### Work instructions
Write out each record exactly and skip every image.

[Data excerpts]

|---|

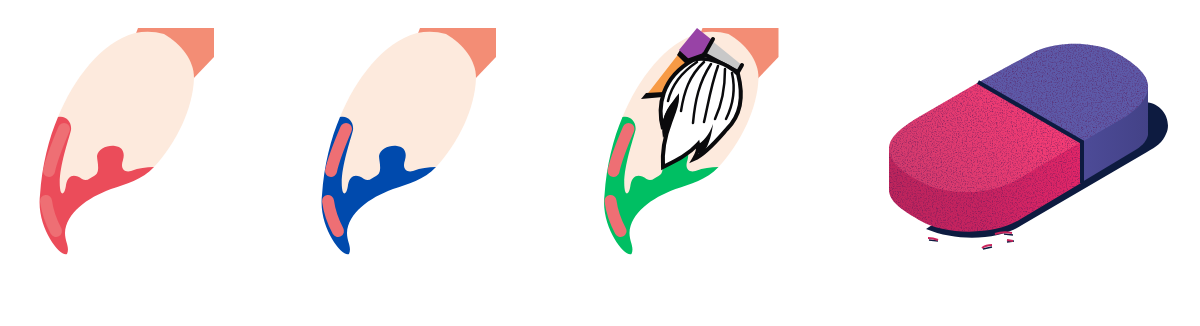
<!DOCTYPE html>
<html lang="en">
<head>
<meta charset="utf-8">
<title>Paint brushes and eraser</title>
<style>
:root {
  --paper: #ffffff;
  --bristle: #fdeadd;
  --handle: #f38d75;
  --paint-red: #eb4c5a;
  --paint-blue: #004aad;
  --paint-green: #00bf63;
  --gloss: #ee6f74;
  --ink: #0a0a0c;
  --purple: #9843a6;
  --silver: #c8c8c8;
  --orange: #f79a45;
  --navy: #0d1b40;
  --violet-top: #5d5aa8;
  --violet-side: #494891;
}
html, body { margin: 0; background: var(--paper); overflow: hidden; }
.tools { display: block; width: 1200px; height: 326px; }
.handle { fill: var(--handle); }
.bristle { fill: var(--bristle); }
.paint { fill: currentColor; }
.gloss { fill: none; stroke: var(--gloss); stroke-width: 12; stroke-linecap: round; }
.red { color: var(--paint-red); }
.blue { color: var(--paint-blue); }
.green { color: var(--paint-green); }
.ink { fill: var(--ink); }
.outlined { stroke: var(--ink); stroke-width: 4; stroke-linejoin: miter; }
.hair { fill: none; stroke: var(--ink); stroke-width: 2.5; stroke-linecap: round; }
.crumbs { fill: none; stroke: #c9245c; stroke-width: 2; }
.crumb-shade { fill: none; stroke: var(--navy); stroke-width: 1.5; }
</style>
</head>
<body>
<svg class="tools" viewBox="0 0 1200 326" role="img" aria-label="Red, blue and green paint brushes and an eraser">
  <defs>
    <path id="paint-shape" d="M58 117C66 115 72 122 71 130C68 142 58 170 60 188C61 197 65 194 66 185C68 174 75 174 82 179C87 182 90 178 94 176C101 173 97 161 97 156C98 149 107 145 115 146C123 147 125 153 123 160C120 168 124 173 131 171C139 168 146 167 154 167C142 180 126 184 111 189C87 198 66 213 65 233C65 242 70 247 67 254C61 258 36 228 40 195C42 165 49 138 58 117Z"/>
    <clipPath id="paint-edge"><use href="#paint-shape"/></clipPath>
    <g id="brush">
      <path class="handle" d="M138 28H214V57L192 80L135 36Z"/>
      <path class="bristle" d="M58 117C73 80 101 42 135 33Q150 30 164 34C181 44 194 60 194 78C193 108 177 142 154 167C130 185 80 200 55 195Z"/>
      <use class="paint" href="#paint-shape"/>
      <g clip-path="url(#paint-edge)">
        <path class="gloss" d="M64 129C58 143 52 157 49 171"/>
        <path class="gloss" d="M46 201Q48 216 56 231"/>
      </g>
    </g>

    <linearGradient id="pink-top" x1="0" y1="0.7" x2="1" y2="0.3">
      <stop offset="0" stop-color="#d23a6d"/>
      <stop offset="1" stop-color="#fb3c76"/>
    </linearGradient>
    <linearGradient id="pink-side">
      <stop offset="0" stop-color="#bd255c"/>
      <stop offset="0.5" stop-color="#c82360"/>
      <stop offset="1" stop-color="#e32668"/>
    </linearGradient>
    <linearGradient id="violet-edge">
      <stop offset="0" stop-color="#4d4b98"/>
      <stop offset="1" stop-color="#434287"/>
    </linearGradient>
    <filter id="grain" x="0" y="0" width="1" height="1" color-interpolation-filters="sRGB">
      <feTurbulence type="fractalNoise" baseFrequency="0.8" numOctaves="2" seed="4"/>
      <feColorMatrix values="0 0 0 0 0.35  0 0 0 0 0.1  0 0 0 0 0.35  0 0 0 1.6 -0.75"/>
      <feComposite in2="SourceGraphic" operator="in" result="specks"/>
      <feMerge><feMergeNode in="SourceGraphic"/><feMergeNode in="specks"/></feMerge>
    </filter>
  </defs>

  <use class="red" href="#brush"/>
  <use class="blue" href="#brush" x="282"/>
  <use class="green" href="#brush" x="564.5"/>

  <g id="round-brush">
    <path fill="var(--orange)" d="M680 52L691 61Q672 74 664 93L645 97Z"/>
    <path class="ink" d="M641 99L646 93L664 92L663 97Z"/>
    <path class="ink" d="M680 50L692 60L687 65L677 55Z"/>
    <path fill="var(--purple)" d="M697 28L712 40L703 57L690 60L679 50Z"/>
    <path fill="var(--silver)" d="M711 40L743 66L738 73L705 55Z"/>
    <path class="hair" stroke-width="4" style="stroke-width:4" d="M713 39L704 55L687 61M704 54L738 72L742 65"/>
    <path class="outlined" fill="var(--paper)" d="M693 60C706 56 727 63 738 74C744 97 740 116 727 129C719 138 706 154 694 159C697 154 699 149 698 144C688 155 675 161 663 167C662 151 665 136 670 123C674 112 677 105 677 99C670 108 664 117 663 129C657 107 661 78 693 60Z"/>
    <path class="ink" d="M678 97C666 107 660 120 663 138L669 127C673 116 678 108 678 97ZM713 124C709 135 704 141 696 146L699 153L694 160C706 155 711 140 713 124Z"/>
    <path class="hair" d="M697 62C682 72 672 84 668 101M704 62C689 76 684 92 681 111M711 64C699 82 695 101 693 123M718 66C711 85 708 105 704 122M725 69C725 87 722 104 715 119M732 73C736 91 732 107 726 119"/>
  </g>

  <g id="eraser">
    <path fill="var(--navy)" d="M1146 102C1164 104 1172 122 1166 134C1163 142 1156 147 1147 152L1022 225C1002 239 960 243 926 229L1000 180Z"/>
    <path fill="url(#pink-side)" filter="url(#grain)" d="M889 148V190C889 202 904 211 919 220C946 236 995 235 1019 220L1081 183V141L979 120Z"/>
    <path fill="url(#violet-edge)" d="M1082 141L1148 84V135C1147 140 1143 145 1137 149L1082 182Z"/>
    <path fill="url(#pink-top)" filter="url(#grain)" d="M979 82L1081 142L1020 178C994 195 949 197 921 182C900 171 889 161 889 149C889 137 901 128 917 118Z"/>
    <path fill="var(--violet-top)" filter="url(#grain)" d="M979 82L1036 51C1060 41 1090 42 1111 50C1128 59 1147 71 1148 85C1149 97 1139 109 1120 120L1082 142Z"/>
    <path fill="none" stroke="var(--navy)" stroke-width="4" d="M978 82L1082 142V183"/>
  </g>

  <g id="eraser-crumbs">
    <path class="crumb-shade" d="M929 240L938 241M983 249L992 247M1007 242L1014 241M1004 234L1013 235"/>
    <path class="crumbs" d="M928 238Q933 238 938 240M982 248Q986 245 992 245M1007 240L1013 241M995 234Q1003 231 1012 233"/>
  </g>
</svg>
</body>
</html>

|---|

### Response below
<!DOCTYPE html>
<html lang="en">
<head>
<meta charset="utf-8">
<title>Paint brushes and eraser</title>
<style>
:root {
  --paper: #ffffff;
  --bristle: #fdeadd;
  --handle: #f38d75;
  --paint-red: #eb4c5a;
  --paint-blue: #004aad;
  --paint-green: #00bf63;
  --gloss: #ee6f74;
  --ink: #0a0a0c;
  --purple: #9843a6;
  --silver: #c8c8c8;
  --orange: #f79a45;
  --navy: #0d1b40;
  --violet-top: #5d5aa8;
  --violet-side: #494891;
}
html, body { margin: 0; background: var(--paper); overflow: hidden; }
.tools { display: block; width: 1200px; height: 326px; }
.handle { fill: var(--handle); }
.bristle { fill: var(--bristle); }
.paint { fill: currentColor; }
.gloss { fill: none; stroke: var(--gloss); stroke-width: 12; stroke-linecap: round; }
.red { color: var(--paint-red); }
.blue { color: var(--paint-blue); }
.green { color: var(--paint-green); }
.ink { fill: var(--ink); }
.outlined { stroke: var(--ink); stroke-width: 4; stroke-linejoin: miter; }
.hair { fill: none; stroke: var(--ink); stroke-width: 2.5; stroke-linecap: round; }
.crumbs { fill: none; stroke: #c9245c; stroke-width: 2; }
.crumb-shade { fill: none; stroke: var(--navy); stroke-width: 1.5; }
</style>
</head>
<body>
<svg class="tools" viewBox="0 0 1200 326" role="img" aria-label="Red, blue and green paint brushes and an eraser">
  <defs>
    <path id="paint-shape" d="M58 117C66 115 72 122 71 130C68 142 58 170 60 188C61 197 65 194 66 185C68 174 75 174 82 179C87 182 90 178 94 176C101 173 97 161 97 156C98 149 107 145 115 146C123 147 125 153 123 160C120 168 124 173 131 171C139 168 146 167 154 167C142 180 126 184 111 189C87 198 66 213 65 233C65 242 70 247 67 254C61 258 36 228 40 195C42 165 49 138 58 117Z"/>
    <clipPath id="paint-edge"><use href="#paint-shape"/></clipPath>
    <g id="brush">
      <path class="handle" d="M138 28H214V57L192 80L135 36Z"/>
      <path class="bristle" d="M58 117C73 80 101 42 135 33Q150 30 164 34C181 44 194 60 194 78C193 108 177 142 154 167C130 185 80 200 55 195Z"/>
      <use class="paint" href="#paint-shape"/>
      <g clip-path="url(#paint-edge)">
        <path class="gloss" d="M64 129C58 143 52 157 49 171"/>
        <path class="gloss" d="M46 201Q48 216 56 231"/>
      </g>
    </g>

    <linearGradient id="pink-top" x1="0" y1="0.7" x2="1" y2="0.3">
      <stop offset="0" stop-color="#d23a6d"/>
      <stop offset="1" stop-color="#fb3c76"/>
    </linearGradient>
    <linearGradient id="pink-side">
      <stop offset="0" stop-color="#bd255c"/>
      <stop offset="0.5" stop-color="#c82360"/>
      <stop offset="1" stop-color="#e32668"/>
    </linearGradient>
    <linearGradient id="violet-edge">
      <stop offset="0" stop-color="#4d4b98"/>
      <stop offset="1" stop-color="#434287"/>
    </linearGradient>
    <filter id="grain" x="0" y="0" width="1" height="1" color-interpolation-filters="sRGB">
      <feTurbulence type="fractalNoise" baseFrequency="0.8" numOctaves="2" seed="4"/>
      <feColorMatrix values="0 0 0 0 0.35  0 0 0 0 0.1  0 0 0 0 0.35  0 0 0 1.6 -0.75"/>
      <feComposite in2="SourceGraphic" operator="in" result="specks"/>
      <feMerge><feMergeNode in="SourceGraphic"/><feMergeNode in="specks"/></feMerge>
    </filter>
  </defs>

  <use class="red" href="#brush"/>
  <use class="blue" href="#brush" x="282"/>
  <use class="green" href="#brush" x="564.5"/>

  <g id="round-brush">
    <path fill="var(--orange)" d="M680 52L691 61Q672 74 664 93L645 97Z"/>
    <path class="ink" d="M641 99L646 93L664 92L663 97Z"/>
    <path class="ink" d="M680 50L692 60L687 65L677 55Z"/>
    <path fill="var(--purple)" d="M697 28L712 40L703 57L690 60L679 50Z"/>
    <path fill="var(--silver)" d="M711 40L743 66L738 73L705 55Z"/>
    <path class="hair" stroke-width="4" style="stroke-width:4" d="M713 39L704 55L687 61M704 54L738 72L742 65"/>
    <path class="outlined" fill="var(--paper)" d="M693 60C706 56 727 63 738 74C744 97 740 116 727 129C719 138 706 154 694 159C697 154 699 149 698 144C688 155 675 161 663 167C662 151 665 136 670 123C674 112 677 105 677 99C670 108 664 117 663 129C657 107 661 78 693 60Z"/>
    <path class="ink" d="M678 97C666 107 660 120 663 138L669 127C673 116 678 108 678 97ZM713 124C709 135 704 141 696 146L699 153L694 160C706 155 711 140 713 124Z"/>
    <path class="hair" d="M697 62C682 72 672 84 668 101M704 62C689 76 684 92 681 111M711 64C699 82 695 101 693 123M718 66C711 85 708 105 704 122M725 69C725 87 722 104 715 119M732 73C736 91 732 107 726 119"/>
  </g>

  <g id="eraser">
    <path fill="var(--navy)" d="M1146 102C1164 104 1172 122 1166 134C1163 142 1156 147 1147 152L1022 225C1002 239 960 243 926 229L1000 180Z"/>
    <path fill="url(#pink-side)" filter="url(#grain)" d="M889 148V190C889 202 904 211 919 220C946 236 995 235 1019 220L1081 183V141L979 120Z"/>
    <path fill="url(#violet-edge)" d="M1082 141L1148 84V135C1147 140 1143 145 1137 149L1082 182Z"/>
    <path fill="url(#pink-top)" filter="url(#grain)" d="M979 82L1081 142L1020 178C994 195 949 197 921 182C900 171 889 161 889 149C889 137 901 128 917 118Z"/>
    <path fill="var(--violet-top)" filter="url(#grain)" d="M979 82L1036 51C1060 41 1090 42 1111 50C1128 59 1147 71 1148 85C1149 97 1139 109 1120 120L1082 142Z"/>
    <path fill="none" stroke="var(--navy)" stroke-width="4" d="M978 82L1082 142V183"/>
  </g>

  <g id="eraser-crumbs">
    <path class="crumb-shade" d="M929 240L938 241M983 249L992 247M1007 242L1014 241M1004 234L1013 235"/>
    <path class="crumbs" d="M928 238Q933 238 938 240M982 248Q986 245 992 245M1007 240L1013 241M995 234Q1003 231 1012 233"/>
  </g>
</svg>
</body>
</html>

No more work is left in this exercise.